So, I said I was going to look at some classic front two partnerships. This is the first one. Drink in the nostalgia.
Gianluca Vialli was expected to be the main goal threat for Italy at the 1990 World Cup. He had both hands on a first team shirt for the biggest tournament his country had ever known. The stage was his. Then, with the first game against Austria locked at 0-0, Italy threw on the Juventus striker Toto Schillaci. Vialli created a chance, which Schillaci tucked away, and Italy won 1-0. Job done, but Vialli’s Wold Cup was completely upstaged by the free scoring Schillaci from that point on.
Vialli’s teammate at Sampdoria, Roberto Mancini, was also a member of that Italy squad, but didn’t play a part in the tournament. The biggest show in football had been to their back yard and pretty much passed both of them by. They must have felt pretty deflated when they met up for pre-season training a month later:
‘Dude, what just happened?’
‘I don’t know. That wasn’t what I was expecting at all’
‘I mean, like, who the hell is Schillaci?’
A year later, their rekindled bromance had delivered one of the great triumphs in Serie A history – Sampdoria winning their maiden Scudetto. Juventus, with world cup hero Schillaci to call on, finished seventh – ha! (Obviously Vialli’s ability wasn’t lost on Juve, who signed him in 1992).
But, back to these two and their monumental feat, because it deserves recognition. Samp aren’t what you’d call a small club, but consider the insane level of competition in Serie A at that time. Everyone had good players. Napoli finished eighth with Maradona, Careca and the young Gianfranco Zola in their squad. Eighth! With Maradona and Careca!
I’ve heard it said many times that Vialli was from a relatively middle-class background, as if this was the most interesting thing to observe about his emergence as world class talent. He didn’t plunder hundreds of goals every single season, but he was playing in league where top scorers often struggled to get near 20 goals in a season, and he outscored some of the best in the world on the way to the title. At his best he was fast, skilful and clever enough to capitalise on the opportunities presented by playing alongside a supremely talented number ten.
Speaking of which, in his current gig as City manager it’s impossible to imagine Roberto Mancini as the kind of player who could have opposition fans applauding. But, Mancini the manager is more annoying than many of his peers because he was such a good player. He could put on a show against the defences in Serie A when it was the toughest, most rock hard league on the planet.

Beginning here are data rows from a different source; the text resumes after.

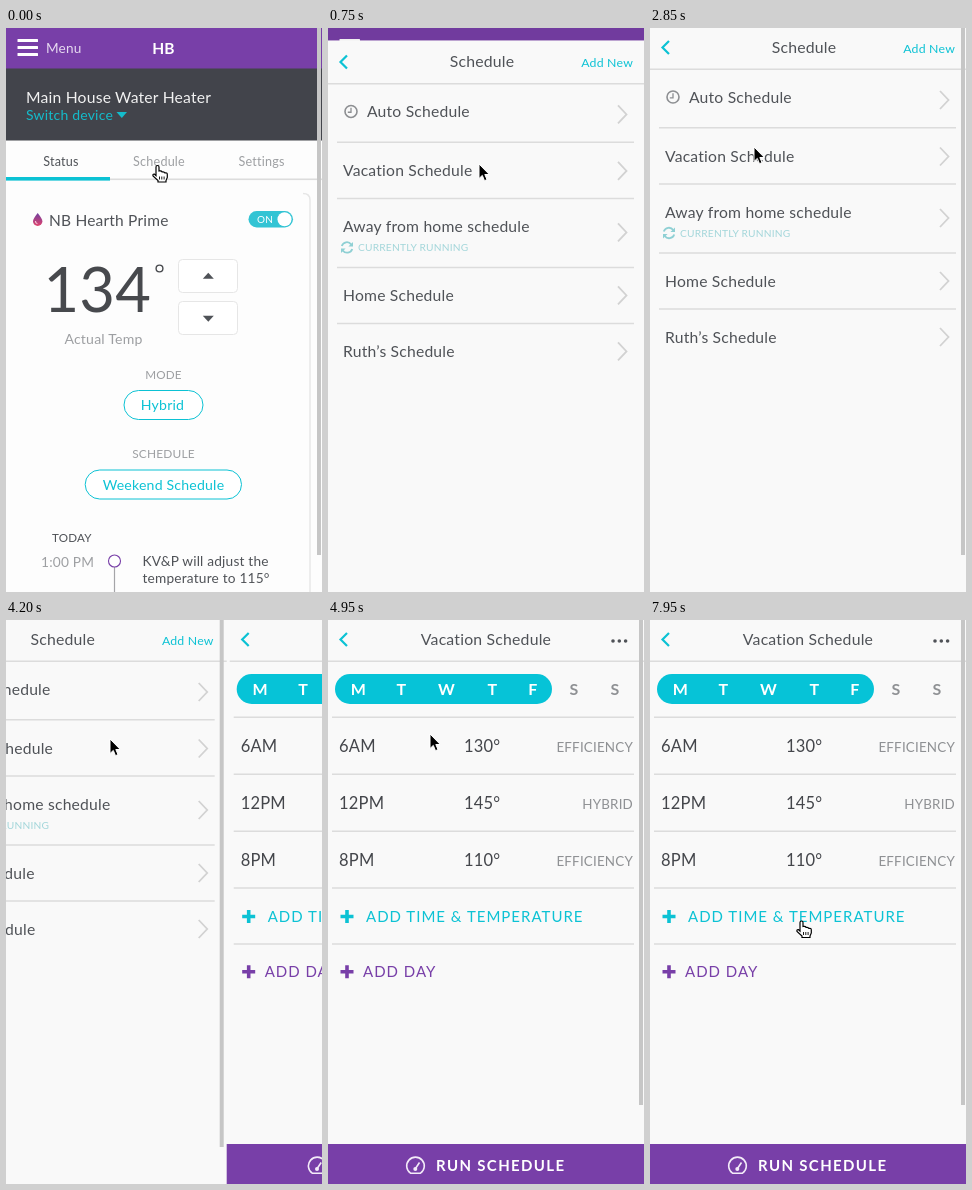
Recreate the animation shown at these times as an HTML page. Size 316x564 px, loop 8000 ms.

```html
<!DOCTYPE html>
<html lang="en">
<head>
<meta charset="utf-8">
<title>Water heater schedule</title>
<style>
  html, body { margin: 0; width: 100%; height: 100%; overflow: hidden; background: #fdfdfd; }
  svg { display: block; width: 100%; height: 100%; font-family: Lato, "Open Sans", sans-serif; letter-spacing: .2px; }
</style>
</head>
<body>
<svg id="stage" viewBox="0 0 316 564"></svg>
<script>
const TEAL = '#0cc2d4', PURPLE = '#783fa8', INK = '#4f5257', GREY = '#9d9fa2', RULE = '#dcdcdc';

// Markup helpers
const text = (x, y, size, fill, str, anchor = 'start', extra = '') =>
  `<text x="${x}" y="${y}" font-size="${size}" fill="${fill}" text-anchor="${anchor}" ${extra}>${str}</text>`;
const centered = (x, y, size, fill, str, extra) => text(x, y, size, fill, str, 'middle', extra);
const rect = (x, y, w, h, fill, r = 0, extra = '') =>
  `<rect x="${x}" y="${y}" width="${w}" height="${h}" fill="${fill}" rx="${r}" ${extra}/>`;
const circle = (x, y, r, fill, extra = '') => `<circle cx="${x}" cy="${y}" r="${r}" fill="${fill}" ${extra}/>`;
const fillPath = (d, fill) => `<path d="${d}" fill="${fill}"/>`;
const line = (d, stroke, width) =>
  `<path d="${d}" fill="none" stroke="${stroke}" stroke-width="${width}"/>`;
const rule = (x, y) => line(`M${x} ${y}H306`, RULE, 1.6);
const scrollbar = (height, id = '') => rect(311, 0, 4, height, '#c6c6c6', 0, id);
const outline = (x, y, w, h, r, stroke) => rect(x, y, w, h, '#fff', r, `stroke="${stroke}"`);
const plus = (x, y, color) => line(`M${x - 6.5} ${y}h13M${x} ${y - 6.5}v13`, color, 3.6);

const navBar = (title, x) =>
  line('M19 13L12.5 19.5L19 26', TEAL, 2.2) + centered(x, 25, 15.8, INK, title) + line('M0 41.3H321', RULE, 1.4);

function homePage() {
  return rect(0, 0, 316, 564, '#fdfdfd')
    + rect(0, 0, 316, 41, PURPLE) + rect(0, 40.5, 316, 72, '#42444b')
    + [11, 18, 25].map(y => rect(11.5, y, 20.5, 3, '#fff', .5)).join('')
    + text(40, 25, 13.6, '#e6daf0', 'Menu')
    + centered(157.5, 26, 15.5, '#fff', 'HB', 'font-weight="700"')
    + text(20, 74.5, 15.7, '#f2f2f2', 'Main House Water Heater')
    + text(20, 92, 14, '#14bccb', 'Switch device') + fillPath('M110.5 84h10.5l-5.2 6z', '#14bccb')
    // tabs
    + centered(55, 137.5, 12.6, INK, 'Status')
    + centered(153, 137.5, 12.6, GREY, 'Schedule')
    + centered(255.5, 137.5, 12.6, GREY, 'Settings')
    + rect(0, 150.5, 316, 1.6, RULE) + rect(0, 149, 104, 3.6, TEAL)
    // device card
    + line('M297 165.5Q304 165.5 304 172V564', '#e6e6e6', 1.4)
    + '<linearGradient id="drop" x2="0" y2="1"><stop stop-color="#6f3f9e"/><stop offset="1" stop-color="#e0436f"/></linearGradient>'
    + fillPath('M31.7 185Q36.4 191 36.4 193.2A4.7 4.7 0 0 1 27 193.2Q27 191 31.7 185Z', 'url(#drop)')
    + line('M29.4 193q0 2.2 2 2.8', '#f6c3d2', 1.2)
    + text(43, 198, 15.5, INK, 'NB Hearth Prime')
    + rect(242.5, 183, 44.5, 16.5, '#33c4d4', 8.2) + text(251, 195, 10, '#fff', 'ON') + circle(278.5, 191.2, 7, '#fff')
    // temperature
    + text(37.5, 284, 61.5, '#47494d', '134') + circle(153.5, 240.5, 3.4, 'none', 'stroke="#47494d" stroke-width="1.4"')
    + centered(97.5, 316, 14.1, GREY, 'Actual Temp')
    + outline(172.5, 231.5, 59, 33, 4, '#e6e6e6') + fillPath('M196.8 250.8h11l-5.5-6z', INK)
    + outline(172.5, 273.5, 59, 33, 4, '#e6e6e6') + fillPath('M196.8 287.8h11l-5.5 6z', INK)
    + centered(157.5, 350.5, 11.7, GREY, 'MODE')
    + outline(118, 362.5, 79, 29, 14.5, TEAL) + centered(156.5, 382, 14.1, TEAL, 'Hybrid')
    + centered(157.5, 429.5, 11.9, GREY, 'SCHEDULE')
    + outline(79.2, 442, 156.3, 29, 14.5, TEAL) + centered(157.5, 462, 14.1, TEAL, 'Weekend Schedule')
    // timeline
    + text(46, 513.5, 11.6, INK, 'TODAY') + text(35, 539, 13.7, GREY, '1:00 PM')
    + line('M108.5 539V564', '#a5a5a8', 1.2) + circle(108.5, 533, 6, '#fff', `stroke="${PURPLE}" stroke-width="1.1"`)
    + text(136.5, 538, 13.7, INK, 'KV&amp;P will adjust the') + text(136.5, 555, 13.7, INK, 'temperature to 115°')
    + scrollbar(527, 'id="homeBar"');
}

function listPage() {
  const rows = [['Vacation', 134], ['Home', 259], ['Ruth’s', 315]];
  return rect(0, -2, 321, 570, '#f9f9f9') + navBar('Schedule', 154)
    + text(305, 25, 12.3, TEAL, 'Add New', 'end')
    + circle(23, 69, 6, 'none', 'stroke="#8d8f92" stroke-width="1.6"') + line('M23 65.3V69.8H19.8', '#8d8f92', 1.3)
    + text(39, 74.5, 15.7, INK, 'Auto Schedule')
    + rows.map(([name, y]) => text(15, y, 15.7, INK, name + ' Schedule')).join('')
    + text(15, 190, 15.7, INK, 'Away from home schedule')
    + line('M13.8 203.5A5.3 5.3 0 0 1 23.2 202M24.2 206.5A5.3 5.3 0 0 1 14.8 208', '#8fd0d4', 1.8)
    + fillPath('M25 199.5v4.5h-4.6zM13 210.5V206h4.6z', '#8fd0d4')
    + text(30, 209, 10.2, '#a3d6da', 'CURRENTLY RUNNING')
    + [72, 128.5, 190, 253, 309].map(y => line(`M290 ${y - 9}L298.5 ${y}L290 ${y + 9}`, '#d2d2d2', 1.8)).join('')
    + [99.8, 156, 225, 281].map(y => rule(9, y)).join('')
    + scrollbar(527, 'id="listBar"');
}

function detailPage() {
  const rows = [['6AM', '130°', 'EFFICIENCY'], ['12PM', '145°', 'HYBRID'], ['8PM', '110°', 'EFFICIENCY']];
  const days = [['M', 30.5], ['T', 73.5], ['W', 118.5], ['T', 164.5], ['F', 205], ['S', 246], ['S', 287]];
  return rect(-3, 0, 324, 564, '#f9f9f9') + navBar('Vacation Schedule', 158)
    + [285, 291.3, 297.6].map(x => circle(x, 21, 1.8, INK)).join('')
    + rect(7, 54, 217, 30, '#06c3d7', 15)
    + days.map(([day, x], i) => centered(x, 75, 16, i < 5 ? '#fff' : '#8f9194', day, 'font-weight="700"')).join('')
    + rows.map(([time, temp, mode], i) => {
        const y = 132 + i * 57;
        return text(11, y, 16.5, '#44464b', time) + text(136, y, 16.5, '#44464b', temp)
          + text(305, y + .3, 13.4, '#8f9194', mode, 'end');
      }).join('')
    + [97.3, 154.3, 211.3, 268, 324].map(y => rule(4, y)).join('')
    + plus(19, 296.5, TEAL) + text(38, 302, 15, TEAL, 'ADD TIME &amp; TEMPERATURE', 'start', 'letter-spacing="1"')
    + plus(19, 351.7, PURPLE) + text(35, 357, 15, PURPLE, 'ADD DAY', 'start', 'letter-spacing="1"')
    + scrollbar(485)
    + rect(-3, 524, 324, 40, PURPLE)
    + line('M82.5 553.2A8.8 8.8 0 1 1 92.5 553.2ZM87.5 548.5L91.5 542.5', '#f3ebf8', 1.6) + circle(87.3, 549, 2, '#f3ebf8')
    + text(108, 551, 15, '#fff', 'RUN SCHEDULE', 'start', 'font-weight="700" letter-spacing="1.35"');
}

const group = (id, body) => `<g id="${id}">${body}</g>`;
document.getElementById('stage').innerHTML =
  group('home', homePage())
  + rect(0, 0, 316, 564, '#000', 0, 'id="shade" opacity=".06"')
  + group('list', listPage()) + group('detail', detailPage())
  + group('cursor',
      '<path id="arrow" d="M0 0V14.5L3.3 11.4L5.5 16.7L8 15.6L5.8 10.5H10.3Z" fill="#000" stroke="#fff"/>'
      + group('hand',
          '<path d="M-2 1.5Q-2 0 -.5 0Q1 0 1 1.5V5.5Q3.5 4.9 4 6.4Q6.4 5.9 6.8 7.4Q9.3 7 9.3 9V12L8 15V16.5H0V15L-5 10.5Q-5.5 8.3 -3.4 8.7L-2 10Z" fill="#fff" stroke="#000" stroke-width="1.2"/>'
          + line('M1.5 11v3M3.8 11v3M6.1 11v3', '#000', .9)));

// Pointer stops: time, x, y, 1 for the hand
const pointer = [
  [0, 152, 137.5, 1], [600, 151, 136, 0],
  [1800, 153, 149, 1], [1950, 154, 185, 1], [2100, 152, 235, 1], [2250, 151, 265, 1],
  [2400, 143, 236, 1], [2550, 120, 160, 1], [2700, 104, 119.5, 1], [2850, 104, 119, 0],
  [4950, 102, 114, 0], [5400, 88, 98, 0], [5550, 71, 68, 0], [5700, 95, 64, 0],
  [5850, 150, 65, 0], [6000, 205, 68, 0], [6150, 232, 72, 0],
  [6450, 232, 125, 0], [6600, 233.5, 204, 0], [6750, 236, 242, 0], [6900, 237, 251, 0],
  [7350, 225, 262, 0], [7500, 198, 281, 1], [7650, 172, 295, 1], [7800, 156, 300, 1], [7950, 152, 301, 1],
];

// cubic-bezier(.1, .7, .1, 1)
function ease(p) {
  if (p <= 0 || p >= 1) return p <= 0 ? 0 : 1;
  const curve = (s, a, b) => 3 * (1 - s) ** 2 * s * a + 3 * (1 - s) * s * s * b + s ** 3;
  let low = 0, high = 1;
  for (let i = 0; i < 24; i++) {
    const mid = (low + high) / 2;
    if (curve(mid, .1, .1) < p) low = mid; else high = mid;
  }
  return curve(low, .7, 1);
}

const LOOP = 8000, TICK = 150, PAGE = 321;
const el = id => document.getElementById(id);
const move = (id, x, y) => el(id).setAttribute('transform', `translate(${x} ${y})`);
const show = (id, on) => el(id).setAttribute('visibility', on ? 'visible' : 'hidden');

function draw(now) {
  const t = Math.floor(now % LOOP / TICK) * TICK;
  const rise = ease((t - 440) / 500), push = ease((t - 4186.8) / 300);
  move('list', -PAGE * push, 566 * (1 - rise));
  move('detail', PAGE * (1 - push) + 3 * (push === 0), 0);
  show('shade', rise > 0);
  show('homeBar', rise === 0);
  show('listBar', t >= 1050);
  const [, x, y, isHand] = pointer.findLast(stop => stop[0] <= t);
  move('cursor', x, y);
  show('hand', isHand);
  show('arrow', !isHand);
}

const start = performance.now();
function loop() {
  draw(performance.now() - start);
  requestAnimationFrame(loop);
}
loop();
</script>
</body>
</html>
```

Enough prelude, watch this compilation and see for yourself, but look out for Vialli’s strike on 52 seconds and Mancini’s on 1 minute 15. Ridiculously good, and you get a mawkish Italian soundtrack thrown in for good measure.
Vialli (85 goals) and Mancini (58) scored 143 league goals during the period 1984-1992 when they were together at Sampdoria.